James J. Gibson analyzes the manner in which “the ‘values’ or ‘meanings’ of things in the environment could be directly perceived” (67). He draws from nature and the environment to postulate his theory of affordances, which is defined as “a specific combination of the properties of its substance and its surfaces taken with reference to an animal” (67). Under this definition, affordances are perceived through an invariant combination of properties, which are “meaningful” to a person—the properties in isolation are not.
His goes on to analyze the affordance of substances by claiming that the air affords breathing, while, after the application of his theory to surfaces and layouts, he claims that the ground affords standing on it. Further, he explains the affordance of detached objects by providing the example of manipulating a rope, among others, which allows knitting, binding, knotting. The most elaborate and rich affordances, according to Gibson, are provided by other people or animals. In this respect, he claims that behaviour affords behaviour, generating interactivity, such as touching, speaking, striking.
Gibson is influenced by the theory of valences developed by the Gestalt psychologists, for whom the relationship between the above listed things from the environment is subject to the needs of the observer. For Gibson, however, affordance does not have this “demand character” – the relationship between the objects, the substances, the surfaces, the animals and the people in the environment does not depend on the observer’s recognition of its affordance (77). For instance, a postbox affords letter-mailing to humans, whether the person perceives it or not – or as Gibson puts it: “The object offers what it does because it is what it is” (78).
Further, Gibson continues his emphasis on the objectivity of affordance by claiming that things which surround us will exist whether or not we perceive them as existing – an apple will always exist as a unique combination of shape, size, taste and colour. However, he is careful to add that the specific affordances are inseparable from our body – affordance is also “uniquely suited to a given animal” (79). This is why observers perceive edibility differently. For instance, the edibility of an apple is perceived in relation to observers’ individual “mouth, teeth, and digestive system” (79).
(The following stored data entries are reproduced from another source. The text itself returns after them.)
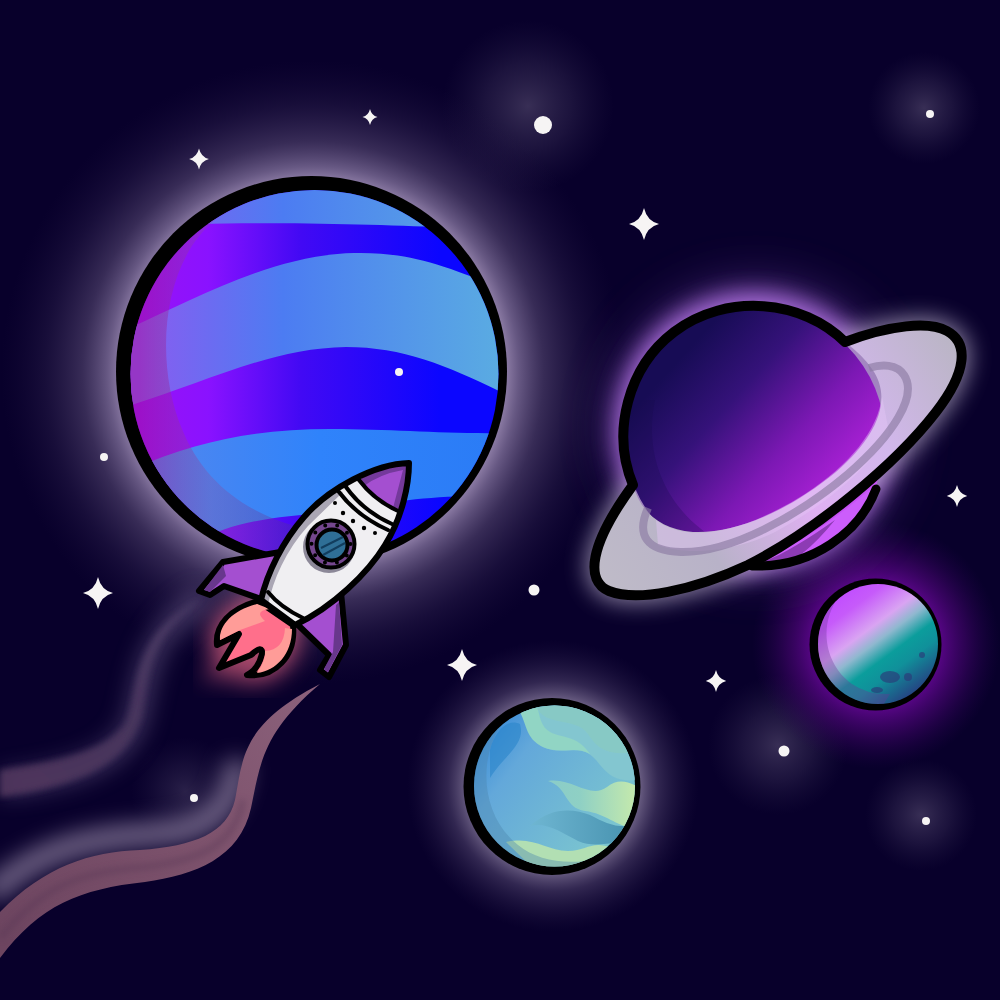
<!DOCTYPE html>
<html lang="en">
<head>
<meta charset="utf-8">
<title>Rocket among the planets</title>
<style>
:root{--space:#08002b;--ink:#000;--star:#f6f4f4;--fin:#a44fd0;--hull:#f0eff2;--flame:#ff6f8b;--flame-light:#ff9c98}
html,body{margin:0;height:100%;overflow:hidden;background:var(--space)}
svg{display:block;width:1000px;height:1000px}
.space{fill:var(--space)}
.star{fill:var(--star)}
.outline{fill:none;stroke:var(--ink);stroke-linejoin:round;stroke-linecap:round}
.fin{fill:var(--fin);stroke:var(--ink);stroke-width:6;stroke-linejoin:round}
</style>
</head>
<body>
<svg viewBox="0 0 1000 1000" role="img" aria-label="A rocket flying past four glowing planets">
<defs>
<radialGradient id="halo-big"><stop offset=".6" stop-color="#a795bd" stop-opacity=".95"/><stop offset=".66" stop-color="#8b7aa5" stop-opacity=".72"/><stop offset=".74" stop-color="#675782" stop-opacity=".5"/><stop offset=".86" stop-color="#4a3a68" stop-opacity=".24"/><stop offset="1" stop-color="#2a1a4a" stop-opacity="0"/></radialGradient>
<radialGradient id="halo-teal"><stop offset=".55" stop-color="#978aaa" stop-opacity=".85"/><stop offset=".72" stop-color="#64567f" stop-opacity=".45"/><stop offset="1" stop-color="#30234f" stop-opacity="0"/></radialGradient>
<radialGradient id="halo-violet"><stop offset=".5" stop-color="#69079a" stop-opacity=".85"/><stop offset=".72" stop-color="#4a0574" stop-opacity=".55"/><stop offset="1" stop-color="#2a0352" stop-opacity="0"/></radialGradient>
<radialGradient id="haze"><stop offset="0" stop-color="#8d80a0" stop-opacity=".36"/><stop offset=".5" stop-color="#6d6085" stop-opacity=".2"/><stop offset="1" stop-color="#463a62" stop-opacity="0"/></radialGradient>
<linearGradient id="band-deep" gradientUnits="userSpaceOnUse" x1="131" y1="0" x2="440" y2="0"><stop offset="0" stop-color="#9a12f5"/><stop offset=".25" stop-color="#8a12ff"/><stop offset=".55" stop-color="#4209f4"/><stop offset="1" stop-color="#0b06ff"/></linearGradient>
<linearGradient id="band-light" gradientUnits="userSpaceOnUse" x1="140" y1="0" x2="498" y2="0"><stop offset="0" stop-color="#8a5cf0"/><stop offset=".4" stop-color="#4c7cf2"/><stop offset="1" stop-color="#5aabe2"/></linearGradient>
<linearGradient id="band-low" gradientUnits="userSpaceOnUse" x1="150" y1="0" x2="490" y2="0"><stop offset="0" stop-color="#5287ee"/><stop offset=".5" stop-color="#2f83fb"/><stop offset="1" stop-color="#2b7cf6"/></linearGradient>
<linearGradient id="shade-big" gradientUnits="userSpaceOnUse" x1="140" y1="0" x2="320" y2="0"><stop offset="0" stop-color="#a0109c" stop-opacity=".5"/><stop offset=".4" stop-color="#8d4b9c" stop-opacity=".3"/><stop offset="1" stop-color="#3a2a98" stop-opacity=".4"/></linearGradient>
<linearGradient id="ringed-body" gradientUnits="userSpaceOnUse" x1="665" y1="375" x2="830" y2="525"><stop offset="0" stop-color="#170c55"/><stop offset=".3" stop-color="#35127a"/><stop offset=".62" stop-color="#7c18b4"/><stop offset=".85" stop-color="#a21fd0"/><stop offset="1" stop-color="#c651f4"/></linearGradient>
<linearGradient id="ring-front" gradientUnits="userSpaceOnUse" x1="600" y1="580" x2="960" y2="340"><stop offset="0" stop-color="#bfbbc8"/><stop offset=".25" stop-color="#b8b2c8"/><stop offset=".5" stop-color="#dfb0f2"/><stop offset=".72" stop-color="#d2b7ec"/><stop offset="1" stop-color="#b9b5c3"/></linearGradient>
<linearGradient id="teal-body" gradientUnits="userSpaceOnUse" x1="490" y1="730" x2="620" y2="830"><stop offset="0" stop-color="#3f8fd8"/><stop offset=".25" stop-color="#63a8da"/><stop offset="1" stop-color="#7cc6cf"/></linearGradient>
<linearGradient id="lime-wave" gradientUnits="userSpaceOnUse" x1="525" y1="0" x2="635" y2="0"><stop offset="0" stop-color="#86c9cc"/><stop offset=".5" stop-color="#8fd0c4"/><stop offset="1" stop-color="#c4e9ad"/></linearGradient>
<linearGradient id="deep-wave" gradientUnits="userSpaceOnUse" x1="530" y1="0" x2="630" y2="0"><stop offset="0" stop-color="#6fb6d2"/><stop offset="1" stop-color="#4893b0"/></linearGradient>
<linearGradient id="violet-body" gradientUnits="userSpaceOnUse" x1="838" y1="592" x2="918" y2="700"><stop offset="0" stop-color="#c04bff"/><stop offset=".16" stop-color="#c65bfa"/><stop offset=".36" stop-color="#d9a4f2"/><stop offset=".47" stop-color="#8fb8cf"/><stop offset=".6" stop-color="#0b9d9c"/><stop offset=".72" stop-color="#10909a"/><stop offset="1" stop-color="#2a2f7c"/></linearGradient>
<linearGradient id="trail-upper" gradientUnits="userSpaceOnUse" x1="0" y1="790" x2="205" y2="600"><stop offset="0" stop-color="#54395f"/><stop offset=".5" stop-color="#4c375f"/><stop offset="1" stop-color="#51406b"/></linearGradient>
<linearGradient id="trail-lower" gradientUnits="userSpaceOnUse" x1="0" y1="930" x2="320" y2="684"><stop offset="0" stop-color="#6d4560"/><stop offset=".6" stop-color="#7f546e"/><stop offset="1" stop-color="#8c627c"/></linearGradient>
<filter id="soft" x="-30%" y="-30%" width="160%" height="160%"><feGaussianBlur stdDeviation="11"/></filter>
<filter id="wide" x="-40%" y="-40%" width="180%" height="180%"><feGaussianBlur stdDeviation="24"/></filter>
<filter id="fuzz" x="-20%" y="-20%" width="140%" height="140%"><feGaussianBlur stdDeviation="3"/></filter>
<clipPath id="big-clip"><circle cx="314.5" cy="374" r="184"/></clipPath>
<clipPath id="ringed-clip"><circle cx="755" cy="438" r="130"/></clipPath>
<clipPath id="teal-clip"><circle cx="554.5" cy="786" r="80.5"/></clipPath>
<clipPath id="violet-clip"><circle cx="878" cy="644" r="60"/></clipPath>
<path id="ring-shape" d="M845 342C890 325 929 321 947 331C969 343 967 372 936 412C895 465 815 531 748 565C692 591 637 602 609 591C585 581 589 545 633 485C640 510 658 529 693 532C738 534 791 509 836 472C878 436 893 398 872 369C866 360 857 351 845 342Z"/>
<path id="hull-shape" d="M409 463C375 464 329 488 304 517C283 541 267 573 261 600L295 625C333 607 368 573 385 545C402 518 409 485 409 463Z"/>
<path id="fire" d="M258 601C230 609 215 625 217 645L239 634L219 668L251 655Q263 644 262 654Q258 670 247 675C275 678 296 656 293 625Z"/>
<path id="sparkle" d="M0-16Q3-3 15 0Q3 3 0 16Q-3 3-15 0Q-3-3 0-16Z"/>
</defs>

<rect class="space" width="1000" height="1000"/>

<g id="star-haze" fill="url(#haze)">
<circle cx="528" cy="106" r="86"/><circle cx="924" cy="108" r="56"/><circle cx="778" cy="745" r="70"/><circle cx="921" cy="815" r="56"/><circle cx="185" cy="791" r="54" opacity=".7"/>
</g>

<g id="halos">
<circle cx="313" cy="372" r="312" fill="url(#halo-big)"/>
<circle cx="553" cy="786" r="146" fill="url(#halo-teal)"/>
<circle cx="876" cy="645" r="124" fill="url(#halo-violet)"/>
<circle cx="756" cy="428" r="146" fill="#6c3c9c" opacity=".55" filter="url(#wide)"/>
<circle cx="754" cy="432" r="140" fill="#b978ea" opacity=".85" filter="url(#soft)"/>
<use href="#ring-shape" fill="#b6abc6" stroke="#b6abc6" stroke-width="16" opacity=".75" filter="url(#soft)"/>
</g>

<g id="banded-planet">
<circle cx="311.5" cy="371.5" r="195.5"/>
<g clip-path="url(#big-clip)">
<rect x="125" y="185" width="380" height="380" fill="url(#band-deep)"/>
<path d="M125 185H505V229C420 227 330 221 195 224Z" fill="url(#band-light)"/>
<path d="M125 330C190 302 270 255 354 253C405 252 440 263 505 290V394C450 367 405 347 346 347C270 348 205 383 125 407Z" fill="url(#band-light)"/>
<path d="M125 472C200 439 260 429 330 429C395 429 440 434 505 433V497C430 494 395 502 330 512C270 518 235 520 190 545L125 565Z" fill="url(#band-low)"/>
<path d="M215 220C160 265 155 365 182 429C207 491 263 528 350 536L330 570H120V190H240Z" fill="url(#shade-big)"/>
</g>
</g>

<g id="ringed-planet">
<circle cx="755" cy="438" r="130" fill="url(#ringed-body)"/>
<g clip-path="url(#ringed-clip)">
<path d="M655 400C640 470 680 545 780 562L760 575H615V400Z" fill="#150b4a" opacity=".25"/>
<path d="M740 570C800 545 850 510 885 475V570Z" fill="#cc5dfb"/>
<path d="M740 570C770 562 800 545 835 520Q800 563 775 567Z" fill="#8d3bb4"/>
</g>
<path class="outline" stroke-width="9" d="M876 489C860 532 812 568 752 566"/>
<use href="#ring-shape" fill="url(#ring-front)"/>
<path d="M656 520C690 546 750 529 805 494C850 465 878 430 882 396L889 432C870 470 820 508 775 532C738 550 690 557 658 545Z" fill="#e3c3f3" opacity=".45"/>
<path d="M648 508C636 535 646 551 681 552C730 553 797 517 848 474C893 435 918 396 904 375C897 364 882 364 869 368" fill="none" stroke="#8c7ba4" stroke-width="8" opacity=".65"/>
<path class="outline" stroke-width="10" d="M633 485C611 432 628 367 674 332C727 292 803 300 845 342C890 325 929 321 947 331C969 343 967 372 936 412C895 465 815 531 748 565C692 591 637 602 609 591C585 581 589 545 633 485"/>
</g>

<g id="teal-planet">
<circle cx="552" cy="786.5" r="88.5"/>
<g clip-path="url(#teal-clip)">
<rect x="470" y="700" width="170" height="170" fill="url(#teal-body)"/>
<path d="M510 705C530 712 522 738 545 748C568 756 580 742 596 760C610 778 618 782 640 780V700Z" fill="#83c6d0"/>
<path d="M536 706C545 728 575 716 588 734C600 754 615 755 640 752V700Z" fill="#87c9c5"/>
<path d="M518 708C528 726 525 738 543 747C562 755 575 745 590 754C574 730 552 741 543 725C538 716 540 710 534 703Z" fill="#91d5c4"/>
<path d="M548 781C572 777 590 800 607 787C618 778 628 781 640 788V830C616 827 608 814 585 811C564 808 568 787 548 781Z" fill="url(#lime-wave)"/>
<path d="M530 826C552 806 574 809 590 815C606 823 615 829 640 825V846C612 838 598 850 578 841C560 832 547 822 530 826Z" fill="url(#deep-wave)"/>
<path d="M506 842C535 836 546 851 568 851C587 851 592 840 612 848L590 875H540Z" fill="#b2dfb3"/>
<path d="M490 750C495 730 508 718 520 724C526 745 505 754 490 778Z" fill="#2b85cc" opacity=".6"/>
<path d="M505 720C477 755 480 815 518 845C535 859 560 864 585 861L560 880H465V720Z" fill="#4c86ac" opacity=".4"/>
</g>
</g>

<g id="violet-planet">
<circle cx="875.5" cy="644.5" r="66"/>
<g clip-path="url(#violet-clip)">
<rect x="815" y="580" width="125" height="125" fill="url(#violet-body)"/>
<path d="M840 595C817 625 825 665 852 684Q868 695 890 694L880 710H815V595Z" fill="#6a3595" opacity=".35"/>
<g fill="#2b3a78" opacity=".65"><ellipse cx="890" cy="677" rx="10" ry="6"/><circle cx="908" cy="677" r="4"/><circle cx="922" cy="655" r="3"/><ellipse cx="877" cy="690" rx="6" ry="3"/></g>
</g>
</g>

<g id="exhaust-trails">
<path d="M0 785C60 778 125 765 137 715C146 672 150 630 205 598" fill="none" stroke="#71628c" stroke-width="24" opacity=".5" filter="url(#soft)"/>
<path d="M0 770C55 762 105 752 125 724C140 695 126 635 205 597C150 635 150 670 142 715C128 768 70 787 0 797Z" fill="url(#trail-upper)" opacity=".85" filter="url(#fuzz)"/>
<path d="M-10 895C50 835 120 838 175 832C225 822 233 795 238 760" fill="none" stroke="#9b8cab" stroke-width="24" opacity=".7" filter="url(#soft)"/>
<path d="M0 912C45 866 90 852 140 850C195 846 227 833 235 800C243 760 240 725 320 684C262 733 260 765 251 808C240 858 195 875 145 882C80 889 40 905 0 958Z" fill="url(#trail-lower)"/>
<path d="M0 938C45 882 85 872 145 867C200 860 235 845 243 800" fill="none" stroke="#553653" stroke-width="7" opacity=".35" filter="url(#fuzz)"/>
</g>

<g id="rocket">
<use href="#fire" fill="#ff6f8b" stroke="#ff6f8b" stroke-width="14" opacity=".65" filter="url(#soft)"/>
<use href="#fire" fill="var(--flame)" stroke="#000" stroke-width="6" stroke-linejoin="round"/>
<path d="M257 604C232 610 219 626 220 640L240 630L265 621Q253 611 270 609Z" fill="var(--flame-light)"/>
<path d="M292 629C292 654 276 671 257 673Q266 660 265 651Q284 650 285 628Z" fill="var(--flame-light)"/>
<path class="fin" d="M286 551L223 562L199 591L210 595L224 586L264 600Z"/>
<path d="M223 565L204 590L210 592L226 576Z" fill="#68378c"/>
<path class="fin" d="M341 592L346 645L329 677L320 670L329 655L297 624Z"/>
<path d="M342 645L328 672L324 669L333 652L336 605L339 602Z" fill="#68378c"/>
<use href="#hull-shape" fill="var(--hull)"/>
<path d="M304 517C283 541 267 573 261 600L268 605C273 580 286 550 308 526L343 492L333 490Z" fill="#aaa6b4"/>
<path d="M409 463C392 464 375 470 359 480Q374 499 398 511Q408 486 409 463Z" fill="var(--fin)"/>
<path d="M409 463Q382 464 359 480L364 486Q380 474 403 470L393 508L398 511Q408 486 409 463Z" fill="#74399b"/>
<g class="outline" stroke-width="4"><path d="M359 480Q374 500 398 511"/><path d="M346 487Q363 511 392 524"/><path d="M339 492Q357 516 388 530"/><path d="M268 592Q280 607 303 618"/></g>
<g id="rivets"><circle cx="335" cy="503" r="2"/><circle cx="343" cy="513" r="2.2"/><circle cx="353" cy="521" r="2.2"/><circle cx="364" cy="528" r="2.2"/><circle cx="375" cy="533" r="2"/></g>
<use href="#hull-shape" class="outline" stroke-width="6"/>
<g id="porthole">
<circle cx="329" cy="547" r="26" fill="#8c8898"/>
<circle cx="331" cy="544" r="23.5" fill="#75478f" stroke="#000" stroke-width="4"/>
<circle cx="331" cy="544" r="19.5" fill="none" stroke="#000" stroke-width="4" stroke-linecap="round" stroke-dasharray="0 12.2"/>
<circle cx="332" cy="545" r="15.5" fill="#2f6f96" stroke="#000" stroke-width="4"/>
<path d="M321 548L343 537M323 555L345 543" stroke="#123d5d" stroke-width="2"/>
</g>
</g>

<g id="stars" class="star">
<use href="#sparkle" x="644" y="224"/>
<use href="#sparkle" x="98" y="593"/>
<use href="#sparkle" x="462" y="665"/>
<use href="#sparkle" transform="translate(199 159) scale(.66)"/>
<use href="#sparkle" transform="translate(370 117) scale(.5)"/>
<use href="#sparkle" transform="translate(957 496) scale(.68)"/>
<use href="#sparkle" transform="translate(716 681) scale(.68)"/>
<circle cx="543" cy="125" r="9"/><circle cx="930" cy="114" r="4"/><circle cx="399" cy="372" r="4"/><circle cx="104" cy="457" r="4"/><circle cx="534" cy="590" r="5.5"/><circle cx="784" cy="751" r="5.5"/><circle cx="926" cy="821" r="4"/><circle cx="194" cy="798" r="4"/>
</g>
</svg>
</body>
</html>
Finally, for Gibson, affordances in our environment can be misperceived by either failing to perceive something which exists or perceiving something which is not present. Visual perception fails because of an absence of stimulation (i.e. in the dark), eyes are closed, there’s an optical disease, “the observer has not yet learned to extract the specifying invariants,” or he fails to look at the fine details (Gibson 81). Affordances can be hidden as well, and the “demand character” may be lying (i.e. there may be a shark under the calm water) (82).